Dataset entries
-----
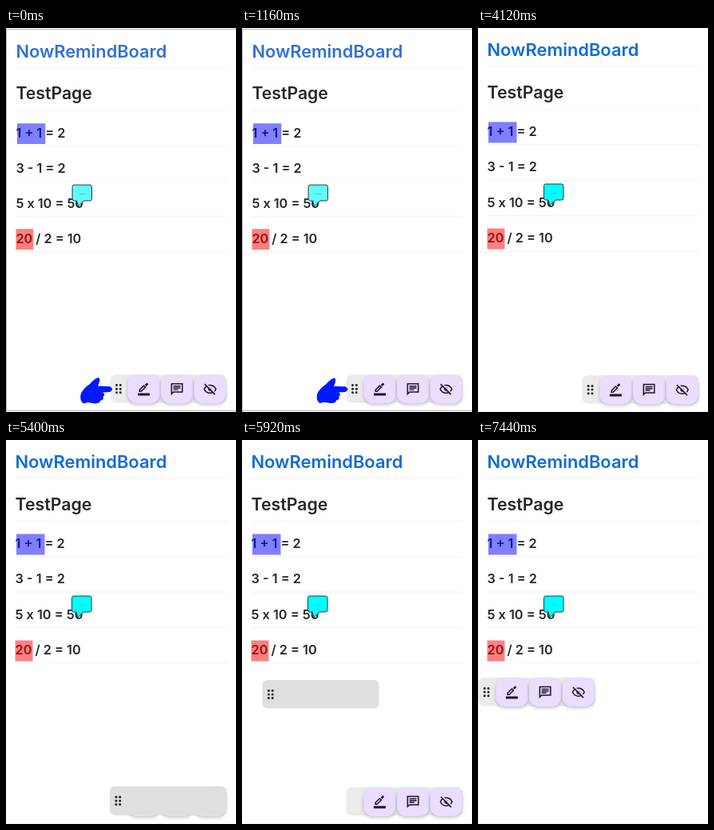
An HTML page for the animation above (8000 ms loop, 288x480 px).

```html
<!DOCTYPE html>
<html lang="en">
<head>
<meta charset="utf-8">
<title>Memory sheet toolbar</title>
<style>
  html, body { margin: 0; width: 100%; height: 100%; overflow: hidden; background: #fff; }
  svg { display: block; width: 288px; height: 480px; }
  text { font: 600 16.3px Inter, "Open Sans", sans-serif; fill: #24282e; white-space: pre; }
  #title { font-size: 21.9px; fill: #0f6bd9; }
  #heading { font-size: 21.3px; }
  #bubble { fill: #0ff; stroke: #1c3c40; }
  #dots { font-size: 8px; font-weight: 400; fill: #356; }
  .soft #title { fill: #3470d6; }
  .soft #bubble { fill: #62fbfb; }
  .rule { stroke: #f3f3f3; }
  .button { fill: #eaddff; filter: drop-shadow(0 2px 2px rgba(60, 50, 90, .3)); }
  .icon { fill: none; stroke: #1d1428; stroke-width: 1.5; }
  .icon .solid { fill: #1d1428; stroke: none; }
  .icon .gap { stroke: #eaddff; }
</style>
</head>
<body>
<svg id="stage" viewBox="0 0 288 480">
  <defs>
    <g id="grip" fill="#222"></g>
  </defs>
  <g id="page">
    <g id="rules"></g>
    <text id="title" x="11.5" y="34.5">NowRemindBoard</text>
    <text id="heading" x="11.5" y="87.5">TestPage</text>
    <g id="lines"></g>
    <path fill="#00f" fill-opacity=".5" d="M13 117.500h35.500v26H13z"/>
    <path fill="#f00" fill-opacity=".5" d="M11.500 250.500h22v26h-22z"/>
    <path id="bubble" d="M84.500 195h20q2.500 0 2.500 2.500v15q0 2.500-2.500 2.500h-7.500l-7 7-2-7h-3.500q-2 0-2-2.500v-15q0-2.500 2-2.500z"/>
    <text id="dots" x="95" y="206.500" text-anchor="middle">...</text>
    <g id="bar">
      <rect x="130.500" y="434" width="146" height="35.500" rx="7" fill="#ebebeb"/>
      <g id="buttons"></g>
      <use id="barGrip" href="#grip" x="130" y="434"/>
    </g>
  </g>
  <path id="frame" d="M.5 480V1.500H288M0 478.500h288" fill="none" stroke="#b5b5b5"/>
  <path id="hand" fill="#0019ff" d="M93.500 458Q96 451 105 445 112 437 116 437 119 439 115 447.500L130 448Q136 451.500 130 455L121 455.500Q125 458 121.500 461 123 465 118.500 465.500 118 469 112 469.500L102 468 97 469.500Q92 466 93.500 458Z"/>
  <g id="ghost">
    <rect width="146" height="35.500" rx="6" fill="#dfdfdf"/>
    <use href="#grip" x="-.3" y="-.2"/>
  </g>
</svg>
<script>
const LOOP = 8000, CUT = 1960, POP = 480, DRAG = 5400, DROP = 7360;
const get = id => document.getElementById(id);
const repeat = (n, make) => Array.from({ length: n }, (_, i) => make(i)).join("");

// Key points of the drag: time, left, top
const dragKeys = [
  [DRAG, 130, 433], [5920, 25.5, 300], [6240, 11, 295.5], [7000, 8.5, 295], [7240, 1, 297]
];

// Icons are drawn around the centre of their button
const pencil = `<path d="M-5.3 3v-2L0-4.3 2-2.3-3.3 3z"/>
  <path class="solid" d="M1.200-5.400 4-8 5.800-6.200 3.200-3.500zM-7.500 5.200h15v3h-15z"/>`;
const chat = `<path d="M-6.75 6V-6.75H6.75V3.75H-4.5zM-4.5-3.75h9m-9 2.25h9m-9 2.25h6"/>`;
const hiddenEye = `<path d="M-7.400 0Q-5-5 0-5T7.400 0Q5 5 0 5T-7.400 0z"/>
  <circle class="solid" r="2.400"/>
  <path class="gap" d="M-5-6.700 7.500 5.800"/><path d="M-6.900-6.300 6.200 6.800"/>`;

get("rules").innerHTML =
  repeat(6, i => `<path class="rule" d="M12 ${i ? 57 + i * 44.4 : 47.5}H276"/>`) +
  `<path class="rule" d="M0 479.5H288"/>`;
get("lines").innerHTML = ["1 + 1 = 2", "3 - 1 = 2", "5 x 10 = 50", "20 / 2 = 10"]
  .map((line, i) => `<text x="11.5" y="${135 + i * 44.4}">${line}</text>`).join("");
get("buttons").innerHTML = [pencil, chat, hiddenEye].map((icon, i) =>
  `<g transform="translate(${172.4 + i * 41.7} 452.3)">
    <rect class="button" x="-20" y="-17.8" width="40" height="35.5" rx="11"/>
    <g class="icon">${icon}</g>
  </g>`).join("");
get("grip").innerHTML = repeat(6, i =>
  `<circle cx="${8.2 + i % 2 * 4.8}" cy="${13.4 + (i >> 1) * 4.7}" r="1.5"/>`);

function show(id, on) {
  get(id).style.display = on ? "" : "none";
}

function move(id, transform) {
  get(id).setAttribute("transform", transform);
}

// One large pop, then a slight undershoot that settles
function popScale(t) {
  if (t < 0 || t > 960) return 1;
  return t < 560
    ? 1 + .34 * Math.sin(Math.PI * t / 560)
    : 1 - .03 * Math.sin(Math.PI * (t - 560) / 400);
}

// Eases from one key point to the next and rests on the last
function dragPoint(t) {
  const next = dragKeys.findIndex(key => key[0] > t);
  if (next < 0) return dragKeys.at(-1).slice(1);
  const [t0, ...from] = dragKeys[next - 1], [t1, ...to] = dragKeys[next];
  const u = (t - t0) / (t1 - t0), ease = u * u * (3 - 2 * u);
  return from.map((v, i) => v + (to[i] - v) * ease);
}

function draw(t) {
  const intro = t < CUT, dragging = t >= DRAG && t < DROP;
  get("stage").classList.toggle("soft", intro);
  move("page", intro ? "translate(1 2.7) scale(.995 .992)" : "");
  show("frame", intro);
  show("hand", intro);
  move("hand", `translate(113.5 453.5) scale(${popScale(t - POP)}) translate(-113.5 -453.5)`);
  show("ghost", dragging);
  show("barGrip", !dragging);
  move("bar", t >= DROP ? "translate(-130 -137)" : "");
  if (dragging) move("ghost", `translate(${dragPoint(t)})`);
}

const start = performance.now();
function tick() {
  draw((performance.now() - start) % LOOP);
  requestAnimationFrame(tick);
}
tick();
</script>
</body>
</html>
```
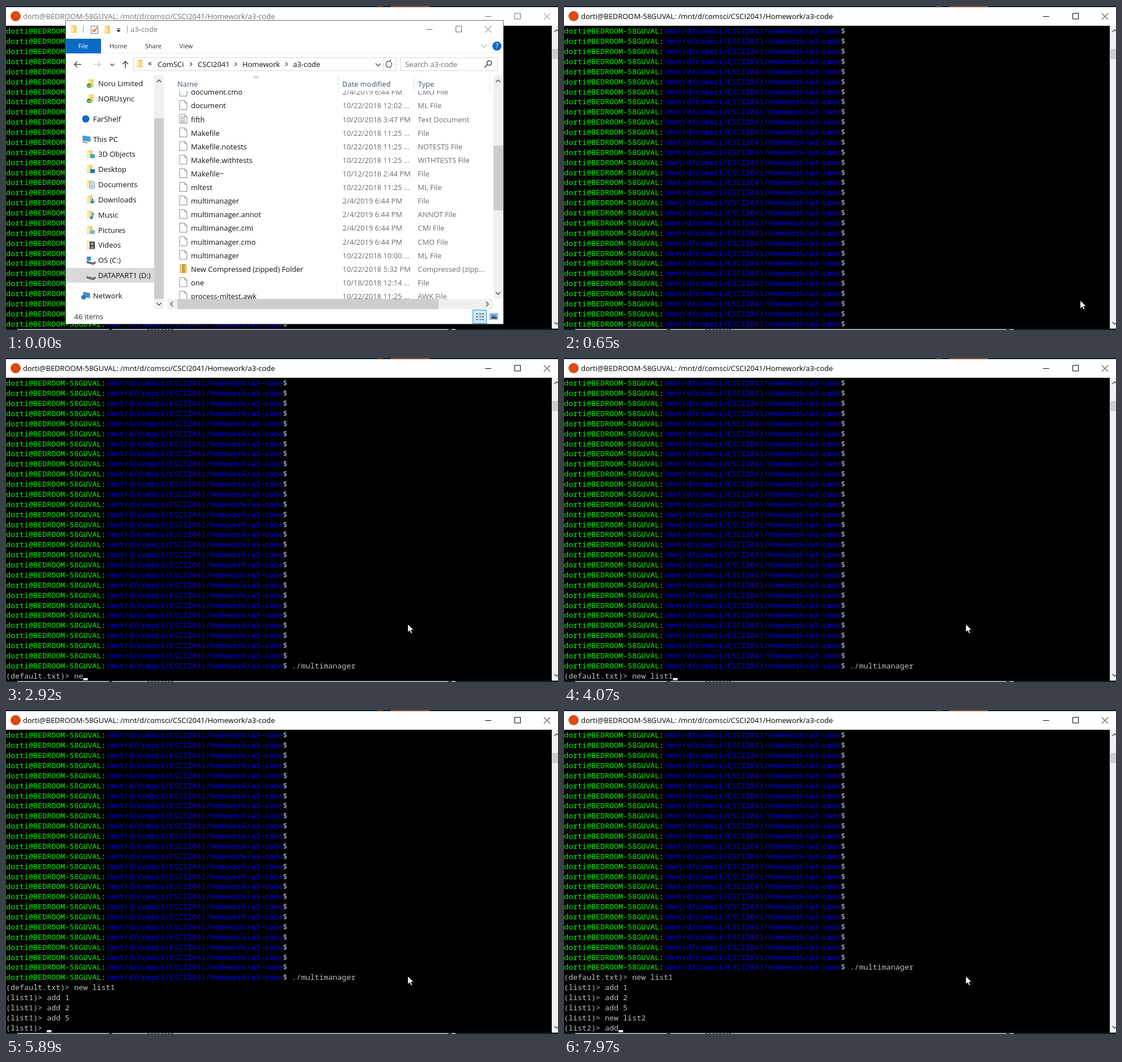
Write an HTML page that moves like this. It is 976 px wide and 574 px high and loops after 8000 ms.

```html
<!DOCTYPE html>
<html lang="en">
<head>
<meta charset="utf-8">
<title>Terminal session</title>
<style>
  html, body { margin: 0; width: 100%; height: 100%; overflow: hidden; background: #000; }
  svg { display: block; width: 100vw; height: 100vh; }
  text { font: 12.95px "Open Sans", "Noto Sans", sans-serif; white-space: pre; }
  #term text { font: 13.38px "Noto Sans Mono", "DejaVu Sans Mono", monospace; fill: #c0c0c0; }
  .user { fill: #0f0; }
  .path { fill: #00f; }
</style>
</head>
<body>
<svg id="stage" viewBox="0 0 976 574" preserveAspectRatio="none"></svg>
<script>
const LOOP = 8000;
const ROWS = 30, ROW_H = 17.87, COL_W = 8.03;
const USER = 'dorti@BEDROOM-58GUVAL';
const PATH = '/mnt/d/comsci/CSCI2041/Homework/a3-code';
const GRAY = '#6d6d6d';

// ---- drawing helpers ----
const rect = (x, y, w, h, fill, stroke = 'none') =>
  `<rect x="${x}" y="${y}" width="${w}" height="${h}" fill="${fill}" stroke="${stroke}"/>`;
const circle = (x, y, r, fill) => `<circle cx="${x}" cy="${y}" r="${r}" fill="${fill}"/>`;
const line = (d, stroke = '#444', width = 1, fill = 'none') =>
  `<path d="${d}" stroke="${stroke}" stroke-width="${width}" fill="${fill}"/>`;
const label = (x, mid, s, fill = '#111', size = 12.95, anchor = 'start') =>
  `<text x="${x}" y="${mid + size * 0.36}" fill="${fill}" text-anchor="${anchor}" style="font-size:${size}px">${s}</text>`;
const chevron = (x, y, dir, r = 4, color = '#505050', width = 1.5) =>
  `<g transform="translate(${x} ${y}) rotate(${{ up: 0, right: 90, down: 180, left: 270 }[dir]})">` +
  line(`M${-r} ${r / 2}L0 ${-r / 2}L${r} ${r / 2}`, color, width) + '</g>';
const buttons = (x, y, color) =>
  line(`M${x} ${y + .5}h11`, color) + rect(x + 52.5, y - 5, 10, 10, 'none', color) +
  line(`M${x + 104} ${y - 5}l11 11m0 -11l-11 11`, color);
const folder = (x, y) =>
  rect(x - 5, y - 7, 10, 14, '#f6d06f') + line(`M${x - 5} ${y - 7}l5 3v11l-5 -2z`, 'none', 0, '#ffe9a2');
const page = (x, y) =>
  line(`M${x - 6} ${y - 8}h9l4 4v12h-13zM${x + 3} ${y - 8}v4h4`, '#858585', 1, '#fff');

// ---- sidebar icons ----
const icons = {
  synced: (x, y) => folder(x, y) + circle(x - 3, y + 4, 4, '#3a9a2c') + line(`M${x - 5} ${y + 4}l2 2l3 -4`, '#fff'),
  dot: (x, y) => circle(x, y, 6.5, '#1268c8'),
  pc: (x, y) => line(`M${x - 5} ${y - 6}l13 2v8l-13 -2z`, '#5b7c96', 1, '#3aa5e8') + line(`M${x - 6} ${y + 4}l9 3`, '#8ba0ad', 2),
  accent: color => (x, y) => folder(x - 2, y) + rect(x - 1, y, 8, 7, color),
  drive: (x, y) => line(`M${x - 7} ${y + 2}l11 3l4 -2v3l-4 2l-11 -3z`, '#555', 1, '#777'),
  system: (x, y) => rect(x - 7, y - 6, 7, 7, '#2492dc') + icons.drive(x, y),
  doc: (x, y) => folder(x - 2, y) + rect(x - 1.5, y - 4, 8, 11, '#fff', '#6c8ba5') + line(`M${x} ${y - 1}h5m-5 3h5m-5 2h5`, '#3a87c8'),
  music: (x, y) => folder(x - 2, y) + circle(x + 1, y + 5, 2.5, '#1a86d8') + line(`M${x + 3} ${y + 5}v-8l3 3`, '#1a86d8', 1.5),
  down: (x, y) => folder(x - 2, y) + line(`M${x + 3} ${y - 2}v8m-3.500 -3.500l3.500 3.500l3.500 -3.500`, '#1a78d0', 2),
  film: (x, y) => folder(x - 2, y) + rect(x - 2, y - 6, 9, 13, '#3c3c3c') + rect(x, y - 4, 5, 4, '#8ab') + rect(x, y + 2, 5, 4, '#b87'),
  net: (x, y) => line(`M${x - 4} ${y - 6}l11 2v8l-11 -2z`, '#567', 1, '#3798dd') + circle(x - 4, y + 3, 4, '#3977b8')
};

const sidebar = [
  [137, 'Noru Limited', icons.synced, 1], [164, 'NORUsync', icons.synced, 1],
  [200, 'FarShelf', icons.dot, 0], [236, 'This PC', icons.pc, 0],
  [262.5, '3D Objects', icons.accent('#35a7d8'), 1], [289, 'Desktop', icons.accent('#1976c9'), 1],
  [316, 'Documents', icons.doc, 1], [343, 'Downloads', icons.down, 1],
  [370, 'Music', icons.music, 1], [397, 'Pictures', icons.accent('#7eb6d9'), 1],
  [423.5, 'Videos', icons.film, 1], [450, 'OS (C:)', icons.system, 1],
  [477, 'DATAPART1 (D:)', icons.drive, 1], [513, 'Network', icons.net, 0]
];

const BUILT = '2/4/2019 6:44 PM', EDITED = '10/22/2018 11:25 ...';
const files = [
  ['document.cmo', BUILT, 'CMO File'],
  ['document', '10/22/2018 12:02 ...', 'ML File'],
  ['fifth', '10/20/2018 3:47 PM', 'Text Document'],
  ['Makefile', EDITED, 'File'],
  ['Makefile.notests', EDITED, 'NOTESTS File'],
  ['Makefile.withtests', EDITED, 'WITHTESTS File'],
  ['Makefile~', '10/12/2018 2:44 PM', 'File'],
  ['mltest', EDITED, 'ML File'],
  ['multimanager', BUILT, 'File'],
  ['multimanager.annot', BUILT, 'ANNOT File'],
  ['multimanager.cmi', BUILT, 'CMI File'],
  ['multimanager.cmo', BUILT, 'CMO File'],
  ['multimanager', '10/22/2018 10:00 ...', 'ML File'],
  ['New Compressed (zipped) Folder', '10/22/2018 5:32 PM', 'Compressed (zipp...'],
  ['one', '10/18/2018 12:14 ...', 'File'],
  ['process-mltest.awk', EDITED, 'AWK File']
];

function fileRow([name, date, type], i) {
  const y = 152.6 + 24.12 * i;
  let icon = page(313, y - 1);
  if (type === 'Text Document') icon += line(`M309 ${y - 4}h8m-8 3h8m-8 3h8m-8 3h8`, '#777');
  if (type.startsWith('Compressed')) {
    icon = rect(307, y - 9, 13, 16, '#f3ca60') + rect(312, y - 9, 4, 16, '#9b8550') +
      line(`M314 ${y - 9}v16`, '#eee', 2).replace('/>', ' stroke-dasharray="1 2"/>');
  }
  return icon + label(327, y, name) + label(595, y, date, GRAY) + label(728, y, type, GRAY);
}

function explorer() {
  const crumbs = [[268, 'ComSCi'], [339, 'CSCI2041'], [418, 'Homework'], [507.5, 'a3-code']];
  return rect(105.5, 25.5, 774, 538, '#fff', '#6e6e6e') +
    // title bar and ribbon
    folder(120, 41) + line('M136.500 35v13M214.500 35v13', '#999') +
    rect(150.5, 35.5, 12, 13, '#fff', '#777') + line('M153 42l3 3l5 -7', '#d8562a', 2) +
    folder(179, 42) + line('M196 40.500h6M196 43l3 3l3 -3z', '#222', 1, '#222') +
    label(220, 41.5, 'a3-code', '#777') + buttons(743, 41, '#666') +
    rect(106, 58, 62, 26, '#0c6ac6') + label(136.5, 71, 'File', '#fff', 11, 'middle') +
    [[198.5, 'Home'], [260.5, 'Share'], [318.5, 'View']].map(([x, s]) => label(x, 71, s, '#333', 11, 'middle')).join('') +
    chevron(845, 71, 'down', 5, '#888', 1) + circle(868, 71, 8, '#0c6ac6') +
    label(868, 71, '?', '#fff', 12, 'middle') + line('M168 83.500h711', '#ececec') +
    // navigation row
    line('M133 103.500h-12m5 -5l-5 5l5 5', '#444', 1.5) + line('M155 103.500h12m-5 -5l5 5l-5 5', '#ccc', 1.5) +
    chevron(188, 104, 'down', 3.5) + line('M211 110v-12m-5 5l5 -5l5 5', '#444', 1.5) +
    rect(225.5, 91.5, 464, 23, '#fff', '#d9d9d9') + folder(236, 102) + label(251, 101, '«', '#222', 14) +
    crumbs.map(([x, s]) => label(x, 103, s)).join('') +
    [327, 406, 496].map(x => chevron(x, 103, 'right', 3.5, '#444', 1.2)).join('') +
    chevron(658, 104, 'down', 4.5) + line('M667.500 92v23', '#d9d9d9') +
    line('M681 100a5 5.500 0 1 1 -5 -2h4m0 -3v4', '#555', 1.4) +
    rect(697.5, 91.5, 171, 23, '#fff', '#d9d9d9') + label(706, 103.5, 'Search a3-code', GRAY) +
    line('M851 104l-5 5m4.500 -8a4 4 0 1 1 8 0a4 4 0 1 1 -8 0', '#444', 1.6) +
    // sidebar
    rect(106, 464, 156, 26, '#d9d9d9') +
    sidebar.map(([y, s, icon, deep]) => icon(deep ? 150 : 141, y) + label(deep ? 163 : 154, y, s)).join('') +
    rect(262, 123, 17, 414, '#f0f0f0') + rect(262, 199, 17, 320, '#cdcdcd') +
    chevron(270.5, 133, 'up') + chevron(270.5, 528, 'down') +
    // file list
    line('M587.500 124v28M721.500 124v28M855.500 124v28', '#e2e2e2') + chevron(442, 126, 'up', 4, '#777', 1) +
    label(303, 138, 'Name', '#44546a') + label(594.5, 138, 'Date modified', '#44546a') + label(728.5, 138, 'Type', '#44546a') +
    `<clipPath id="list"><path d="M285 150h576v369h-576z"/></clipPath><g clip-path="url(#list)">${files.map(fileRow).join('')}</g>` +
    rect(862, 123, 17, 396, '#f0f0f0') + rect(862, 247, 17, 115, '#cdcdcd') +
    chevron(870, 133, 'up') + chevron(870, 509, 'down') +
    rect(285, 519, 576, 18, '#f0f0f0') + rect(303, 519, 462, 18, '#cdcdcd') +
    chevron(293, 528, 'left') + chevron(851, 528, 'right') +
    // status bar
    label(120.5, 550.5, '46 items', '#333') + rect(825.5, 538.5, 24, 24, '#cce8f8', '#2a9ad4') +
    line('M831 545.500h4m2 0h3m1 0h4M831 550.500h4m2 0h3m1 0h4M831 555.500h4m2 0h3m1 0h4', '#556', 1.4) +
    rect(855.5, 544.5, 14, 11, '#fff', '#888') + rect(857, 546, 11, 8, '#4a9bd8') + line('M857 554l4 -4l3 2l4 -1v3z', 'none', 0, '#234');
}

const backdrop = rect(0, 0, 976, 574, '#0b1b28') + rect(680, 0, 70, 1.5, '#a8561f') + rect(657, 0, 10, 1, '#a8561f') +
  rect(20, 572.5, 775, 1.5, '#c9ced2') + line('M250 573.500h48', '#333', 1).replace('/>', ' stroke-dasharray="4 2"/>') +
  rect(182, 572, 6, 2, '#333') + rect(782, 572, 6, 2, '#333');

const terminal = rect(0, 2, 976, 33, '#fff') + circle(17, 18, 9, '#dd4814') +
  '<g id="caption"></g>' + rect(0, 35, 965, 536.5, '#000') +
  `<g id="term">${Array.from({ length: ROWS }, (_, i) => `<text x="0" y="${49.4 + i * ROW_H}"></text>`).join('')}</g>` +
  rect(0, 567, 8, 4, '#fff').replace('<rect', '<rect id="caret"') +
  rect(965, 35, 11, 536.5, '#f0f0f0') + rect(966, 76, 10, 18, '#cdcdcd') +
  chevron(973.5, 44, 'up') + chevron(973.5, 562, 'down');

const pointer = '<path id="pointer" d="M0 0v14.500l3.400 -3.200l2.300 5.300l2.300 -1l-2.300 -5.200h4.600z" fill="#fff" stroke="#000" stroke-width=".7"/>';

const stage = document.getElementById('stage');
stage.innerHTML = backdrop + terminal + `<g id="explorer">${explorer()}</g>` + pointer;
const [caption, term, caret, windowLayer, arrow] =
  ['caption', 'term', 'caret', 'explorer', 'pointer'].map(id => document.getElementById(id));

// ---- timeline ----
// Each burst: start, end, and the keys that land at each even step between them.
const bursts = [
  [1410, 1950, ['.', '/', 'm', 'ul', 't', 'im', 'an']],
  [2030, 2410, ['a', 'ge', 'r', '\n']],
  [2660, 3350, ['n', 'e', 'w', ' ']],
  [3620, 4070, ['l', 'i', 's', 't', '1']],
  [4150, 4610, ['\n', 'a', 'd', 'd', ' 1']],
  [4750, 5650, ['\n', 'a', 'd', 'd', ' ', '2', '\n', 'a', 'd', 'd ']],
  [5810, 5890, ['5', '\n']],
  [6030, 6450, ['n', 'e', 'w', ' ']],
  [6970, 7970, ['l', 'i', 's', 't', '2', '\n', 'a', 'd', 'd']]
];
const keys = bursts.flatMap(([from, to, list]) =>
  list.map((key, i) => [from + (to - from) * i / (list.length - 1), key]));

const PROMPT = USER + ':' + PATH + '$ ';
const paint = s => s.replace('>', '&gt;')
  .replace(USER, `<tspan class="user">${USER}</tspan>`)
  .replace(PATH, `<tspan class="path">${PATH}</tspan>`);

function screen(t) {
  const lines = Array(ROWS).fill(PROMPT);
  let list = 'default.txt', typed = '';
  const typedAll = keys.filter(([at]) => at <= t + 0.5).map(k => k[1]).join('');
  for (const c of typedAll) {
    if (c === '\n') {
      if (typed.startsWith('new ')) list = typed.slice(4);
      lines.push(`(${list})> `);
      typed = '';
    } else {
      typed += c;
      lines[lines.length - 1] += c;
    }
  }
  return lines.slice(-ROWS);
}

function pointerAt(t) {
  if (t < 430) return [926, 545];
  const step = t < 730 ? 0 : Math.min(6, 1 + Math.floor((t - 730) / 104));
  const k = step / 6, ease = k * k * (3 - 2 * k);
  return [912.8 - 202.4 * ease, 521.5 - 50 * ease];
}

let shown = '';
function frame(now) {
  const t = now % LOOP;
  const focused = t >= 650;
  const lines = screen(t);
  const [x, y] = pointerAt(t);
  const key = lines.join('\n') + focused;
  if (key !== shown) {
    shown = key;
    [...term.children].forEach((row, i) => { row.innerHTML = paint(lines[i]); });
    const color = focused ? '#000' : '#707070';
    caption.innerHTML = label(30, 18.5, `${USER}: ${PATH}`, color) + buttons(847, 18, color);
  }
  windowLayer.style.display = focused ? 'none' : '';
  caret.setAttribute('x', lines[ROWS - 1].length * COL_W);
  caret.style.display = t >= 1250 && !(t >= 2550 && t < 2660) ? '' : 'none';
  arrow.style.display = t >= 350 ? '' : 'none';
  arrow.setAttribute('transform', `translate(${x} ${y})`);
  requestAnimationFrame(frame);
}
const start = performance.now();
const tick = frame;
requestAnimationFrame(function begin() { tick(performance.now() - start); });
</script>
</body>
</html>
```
-----
Activity ->
Answer with a single number: the count of lines in the records that contain "title".

Result ->
6